For seven residents of the 37th Congressional District, history became a living, breathing entity thanks to their unique opportunity to attend the presidential inauguration in Washington, D.C.

Teacher William Pulgarin and his student Karla Espinoza and Wanda Sanders and her son Mark won tickets in the seated section of the event in a contest sponsored by Congresswoman Karen Bass ( D-Calif.), and for each the occasion was an amazing once-in-a-life time opportunity.

“I’m 80 now. It means a lot to me to see two of the greatest presidents the United States has ever had. That’s the way I feel about Obama,” said Sanders, whose essay recalls the opportunity she had as a small child in Flint, Mich., to see Franklin D. Roosevelt.

“I was about 4 years old, when he came to our town for a parade.
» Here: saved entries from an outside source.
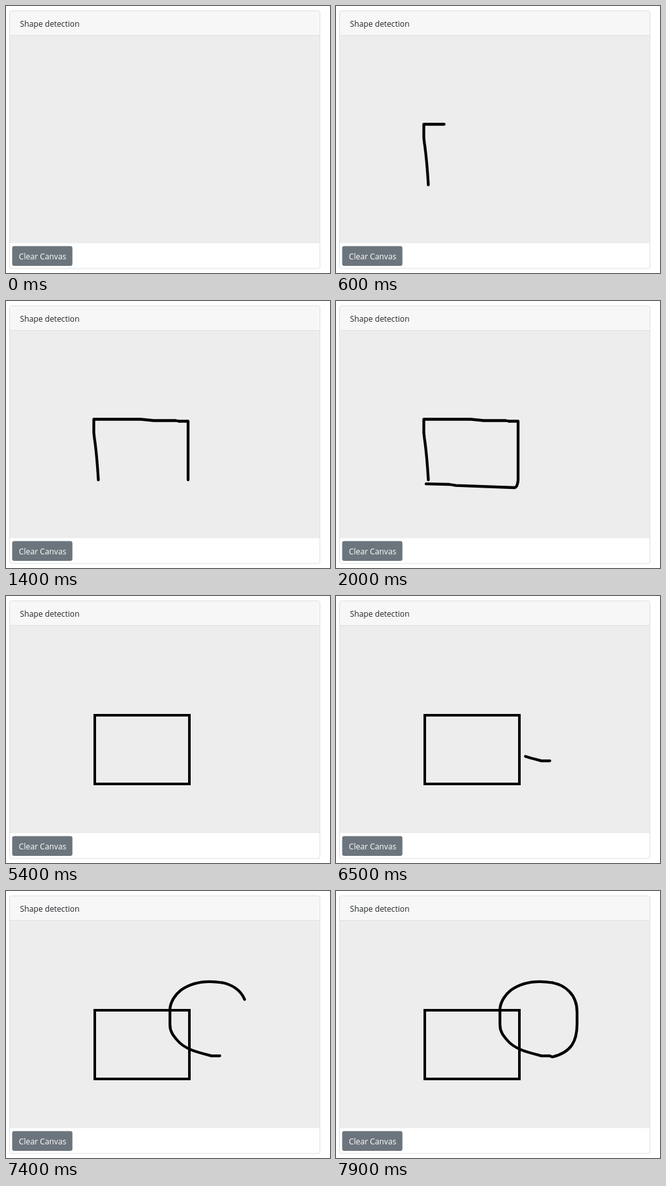
An HTML page that plays this animation: 500 by 412 pixels, repeating every 8 s.

```html
<!DOCTYPE html>
<html lang="en">
<head>
<meta charset="utf-8">
<title>Shape detection</title>
<style>
  html, body { margin: 0; width: 100%; height: 100%; overflow: hidden; background: #fff; }
  svg { display: block; width: 100%; height: 100%; }
  text { font: 12.2px "Open Sans", "Noto Sans", sans-serif; }
  .ink { fill: none; stroke: #000; stroke-width: 4.3; stroke-linecap: round; stroke-linejoin: round; }
</style>
</head>
<body>
<svg viewBox="0 0 500 412">
  <rect x="5.5" y="7.5" width="479" height="397.5" rx="3" fill="#fff"/>
  <path d="M5.5 46V10.5a3 3 0 0 1 3-3h473a3 3 0 0 1 3 3V46z" fill="#f7f7f7"/>
  <rect x="5" y="46" width="480" height="320" fill="#ededed"/>
  <path d="M5 45.5H485" stroke="#dfdfdf"/>
  <rect x="5.5" y="7.5" width="479" height="397.5" rx="3" fill="none" stroke="#dfdfdf"/>
  <text x="21.5" y="31.5" fill="#212529">Shape detection</text>
  <rect x="9.5" y="370.5" width="93" height="30.5" rx="3.2" fill="#6c757d"/>
  <text x="19.8" y="390.6" fill="#fff">Clear Canvas</text>

  <!-- each stroke is drawn between its two times, in ms -->
  <g id="sketch" class="ink">
    <path data-from="100" data-to="1000" d="M142.5 276Q140 235 136.5 212L135.5 203V182.5H208L228 184.5H262L267 185.5"/>
    <path data-from="1000" data-to="1400" d="M267 185.5H281V276"/>
    <path data-from="1400" data-to="1900" d="M281 276Q280 288 275 288L185 284.7L175 283L139 282.2"/>
  </g>
  <rect id="clean" x="137" y="184" width="146" height="106" fill="none" stroke="#000" stroke-width="4"/>
  <g class="ink">
    <path data-from="6300" data-to="6900" d="M330 254.3H317C296 249 276 244.5 264 230C258 223 253 217 253 206V190"/>
    <path data-from="6900" data-to="7200" d="M253 190V182C254 170 262 159 270 153C284 143 305 137 334 141.5"/>
    <path data-from="7200" data-to="7900" d="M334 141.5C352 145 372 158 372 187V205C372 232 363 249 334 256L331 255"/>
  </g>
</svg>
<script>
const LOOP = 8000, STEP = 100, SNAP = 5400;
const sketch = document.getElementById('sketch');
const clean = document.getElementById('clean');

const strokes = [...document.querySelectorAll('.ink path')].map(el => ({
  el,
  from: +el.dataset.from,
  to: +el.dataset.to,
  length: el.getTotalLength()
}));

const show = (el, on) => { el.style.display = on ? '' : 'none'; };

function drawStroke({ el, from, to, length }, t) {
  const part = Math.min(1, (t - from) / (to - from));
  show(el, part > 0);
  el.setAttribute('stroke-dasharray', part < 1 ? `${Math.max(0, part) * length} ${length + 10}` : 'none');
}

function render(time) {
  // The pen is sampled ten times a second.
  const t = Math.floor(time % LOOP / STEP) * STEP;
  strokes.forEach(stroke => drawStroke(stroke, t));
  show(sketch, t < SNAP);
  show(clean, t >= SNAP);
}

const start = performance.now();
function tick() {
  render(performance.now() - start);
  requestAnimationFrame(tick);
}
tick();
</script>
</body>
</html>
```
My father put me on his shoulders to see him (Roosevelt),” said Sanders who actually worked Obama’s campaign in 2008, but was unable to attend the first inauguration.
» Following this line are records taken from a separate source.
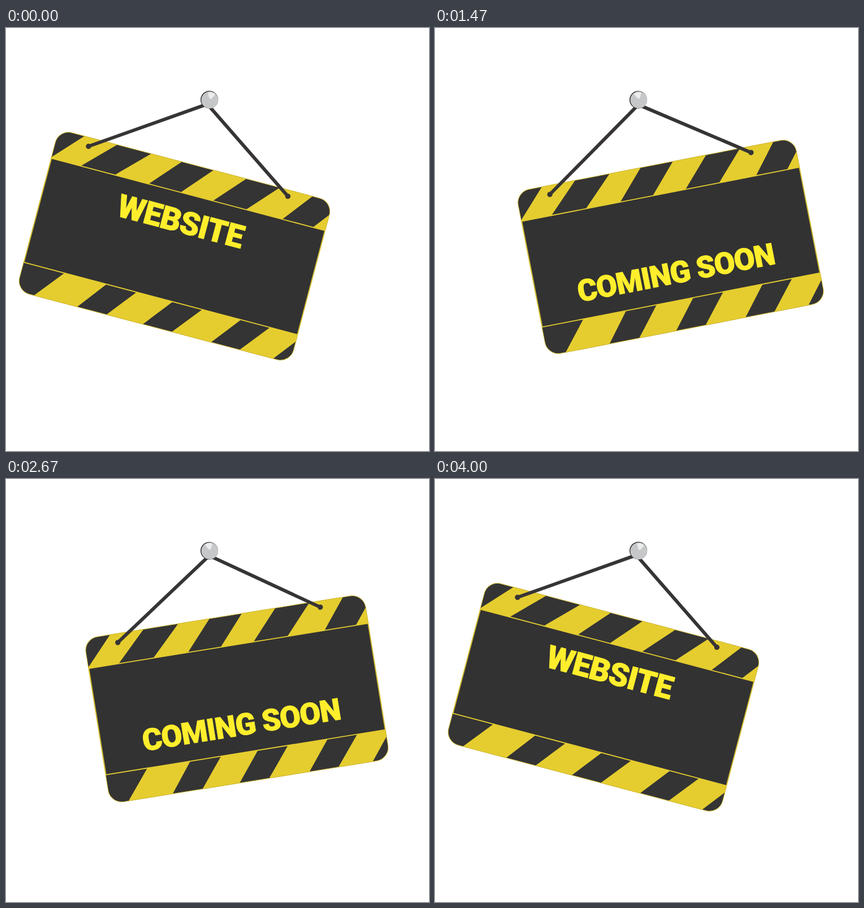
These frames come from a looping animation (748x748 px, 4060 ms). An HTML page:

```html
<!DOCTYPE html>
<html lang="en">
<head>
<meta charset="utf-8">
<title>Swinging sign</title>
<style>
  html, body { margin: 0; height: 100%; overflow: hidden; background: #fff; }
  svg { display: block; width: 100vw; height: 100vh; }
  text {
    font: 900 64px Roboto, "Open Sans", sans-serif;
    font-stretch: 84%;
    letter-spacing: -.02em;
    text-anchor: middle;
    fill: #ffee2c;
    stroke: #ffee2c;
    stroke-width: 1;
  }
</style>
</head>
<body>
<svg viewBox="0 0 748 748">
  <defs>
    <clipPath id="board"><rect x="-244.5" y="118.4" width="501.2" height="295.4" rx="24"/></clipPath>
    <clipPath id="clipA"><rect y="180" height="80"/></clipPath>
    <clipPath id="clipB"><rect y="272" height="80"/></clipPath>
  </defs>
  <g id="sign">
    <g clip-path="url(#board)">
      <rect x="-246" y="117" width="504" height="298" fill="#343434"/>
      <path id="stripes" fill="#e5cd2f"/>
      <rect x="-244" y="171.3" width="500.3" height="190.5" fill="#323232" stroke="#e5cd2f" stroke-width="1.8"/>
    </g>
    <rect x="-244.5" y="118.4" width="501.2" height="295.4" rx="24" fill="none" stroke="#d2ba30"/>
    <g clip-path="url(#clipA)"><text id="textA" x="5.3">WEBSITE</text></g>
    <g clip-path="url(#clipB)"><text id="textB" x="6.3">COMING SOON</text></g>
    <g fill="#373435">
      <path d="M-186 134.2 L-2 8.4 L177.4 129.5" fill="none" stroke="#373435" stroke-width="6"/>
      <circle cx="-186" cy="134.2" r="4.7"/>
      <circle cx="177.4" cy="129.5" r="4.7"/>
    </g>
    <circle cx="-.5" cy="-.2" r="15.6" fill="#373435"/>
    <circle cx=".3" cy=".2" r="14.9" fill="#c6c7c9"/>
    <path d="M-6 -12 Q0 -15.5 7 -12 L4.500 -6 Q2.500 -1 0 -2 Q-3 -4 -6 -12Z" fill="#ebecec"/>
  </g>
</svg>
<script>
const $ = id => document.getElementById(id);
const STEP = 100 / 3, LOOP = 4060;

// Each stripe: top left, top right, bottom right, bottom left
const band = (y1, y2, list) => list.map(([a, b, c, d]) =>
  `M${a} ${y1}L${b} ${y1}L${c} ${y2}L${d} ${y2}Z`).join('');

$('stripes').setAttribute('d',
  band(118, 171, [
    [-197, -137, -190, -246], [-75, -19, -66, -128], [39, 99, 51.5, -7.500],
    [160, 220, 178.500, 112], [276, 290, 290, 234.5]
  ]) +
  band(362, 414, [
    [-170, -93, -133, -212], [-38, 28, -13, -79.5],
    [82, 153, 112, 40], [206, 266, 225.5, 164]
  ]));

// Size the lettering by its own width, up to full height
function fit(id, width, middle) {
  const text = $(id);
  const size = Math.min(64, 64 * width / text.getComputedTextLength());
  text.style.fontSize = size + 'px';
  text.setAttribute('y', middle + size * .3555);
}
fit('textA', 228, 220.3);
fit('textB', 354, 312.3);

const clamp = (v, lo, hi) => Math.min(hi, Math.max(lo, v));

// Cubic bezier (.5, 0, .5, 1)
function ease(x) {
  let s = x;
  for (let i = 0; i < 6; i++)
    s -= (1.5 * s - 1.5 * s * s + s ** 3 - x) / (1.5 - 3 * s + 3 * s * s);
  return s * s * (3 - 2 * s);
}

const wipe = (t, start) => clamp((t - start) / 500, 0, 1);

function reveal(id, left, right, from, to) {
  const box = $(id).firstElementChild, width = right - left;
  box.setAttribute('x', left + width * from);
  box.setAttribute('width', width * Math.max(0, to - from));
}

function draw(now) {
  const n = Math.floor((now % LOOP + 4) / STEP), t = n * STEP;
  const u = (clamp(n, 1, 120) - 1) / 59.5;
  const angle = 14.9 - 29.8 * ease(u < 1 ? u : 2 - u) - .1;
  $('sign').setAttribute('transform', `translate(360 127) rotate(${angle})`);

  if (t < 2000) {
    reveal('clipA', -110, 121, wipe(t, 790), 1);
    reveal('clipB', -172, 185, 0, wipe(t, 820));
  } else {
    reveal('clipA', -110, 121, 0, wipe(t, 2800));
    reveal('clipB', -172, 185, wipe(t, 2765), 1);
  }
}

function loop() {
  draw(performance.now());
  requestAnimationFrame(loop);
}
loop();
</script>
</body>
</html>
```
“It was just a rainbow of colors–Hispanics, Asians, Whites, Blacks . . . We worked at headquarters, and there were only five or six Blacks there. Everyone else was from other groups. And every time he won a state, everybody would spontaneously hug and jump up and down. It was so beautiful. And then practically the next day I heard all the hate talk on the radio. It was such a come-down. I was feeling that finally America has reached the promised land that King talked about,” but when she heard the radio shows, “it was like no, I guess we really haven’t.”

Pulgarin, a history teacher at Bright Star Secondary Academy on West 98th Street in Los Angeles, was teaching his students about education policy when he discovered the contest on the congresswoman’s web.

“I started to tell them about the contest and they said they wanted to give it a shot.”

Pulgarin also told his students that if they won, he would take one of the young people on the trip with him. But he wasn’t’really banking on winning, because he knew there were thousands of entries.

But he used the opportunity and an educational experience, and he and his students created a video on what they wanted to see happen with education policy in the next four years.

To his absolute shock the Bright Star project won.

“Right away, I called my boss and said ‘you’ll never believe this. We won two tickets to presidential inauguration. She was more excited than I was, maybe because she understood the implications of what it would mean to have a student go and see that. She called her boss, the head of the school, and everybody was just super excited.”

The school officials were so excited, that they proposed paying for three additional young people to take the journey as well.

In Washington, Pulgarin, the students, Williams and her son Mark had an opportunity to meet and have lunch with Congresswoman Bass.

“She talked about her experience being able to get to Capitol Hill, and it’s like I could have never taught this. This is the best lesson I’ve ever done, and I had nothing to do with it,” recalled Pulgarin with a laugh.

What helped the two groups win tickets were their thoughts on what they expected in the next four years.
Pulgarin confined his thoughts to educational policy.

“I really hope that there will be serious discussion about retaining the top teachers in the profession and rewarding the top teacher in the profession . . . we need to weed out the people who do not belong in the profession who are not as passionate about it.”

Williams’ expectations are simple: “I just expect him to continue to do his best.,” said the octogenarian, who said that while she does not always agree with President Obama’s decisions, she trusts his intelligence and decency.

Kianna Shann contributed to this story.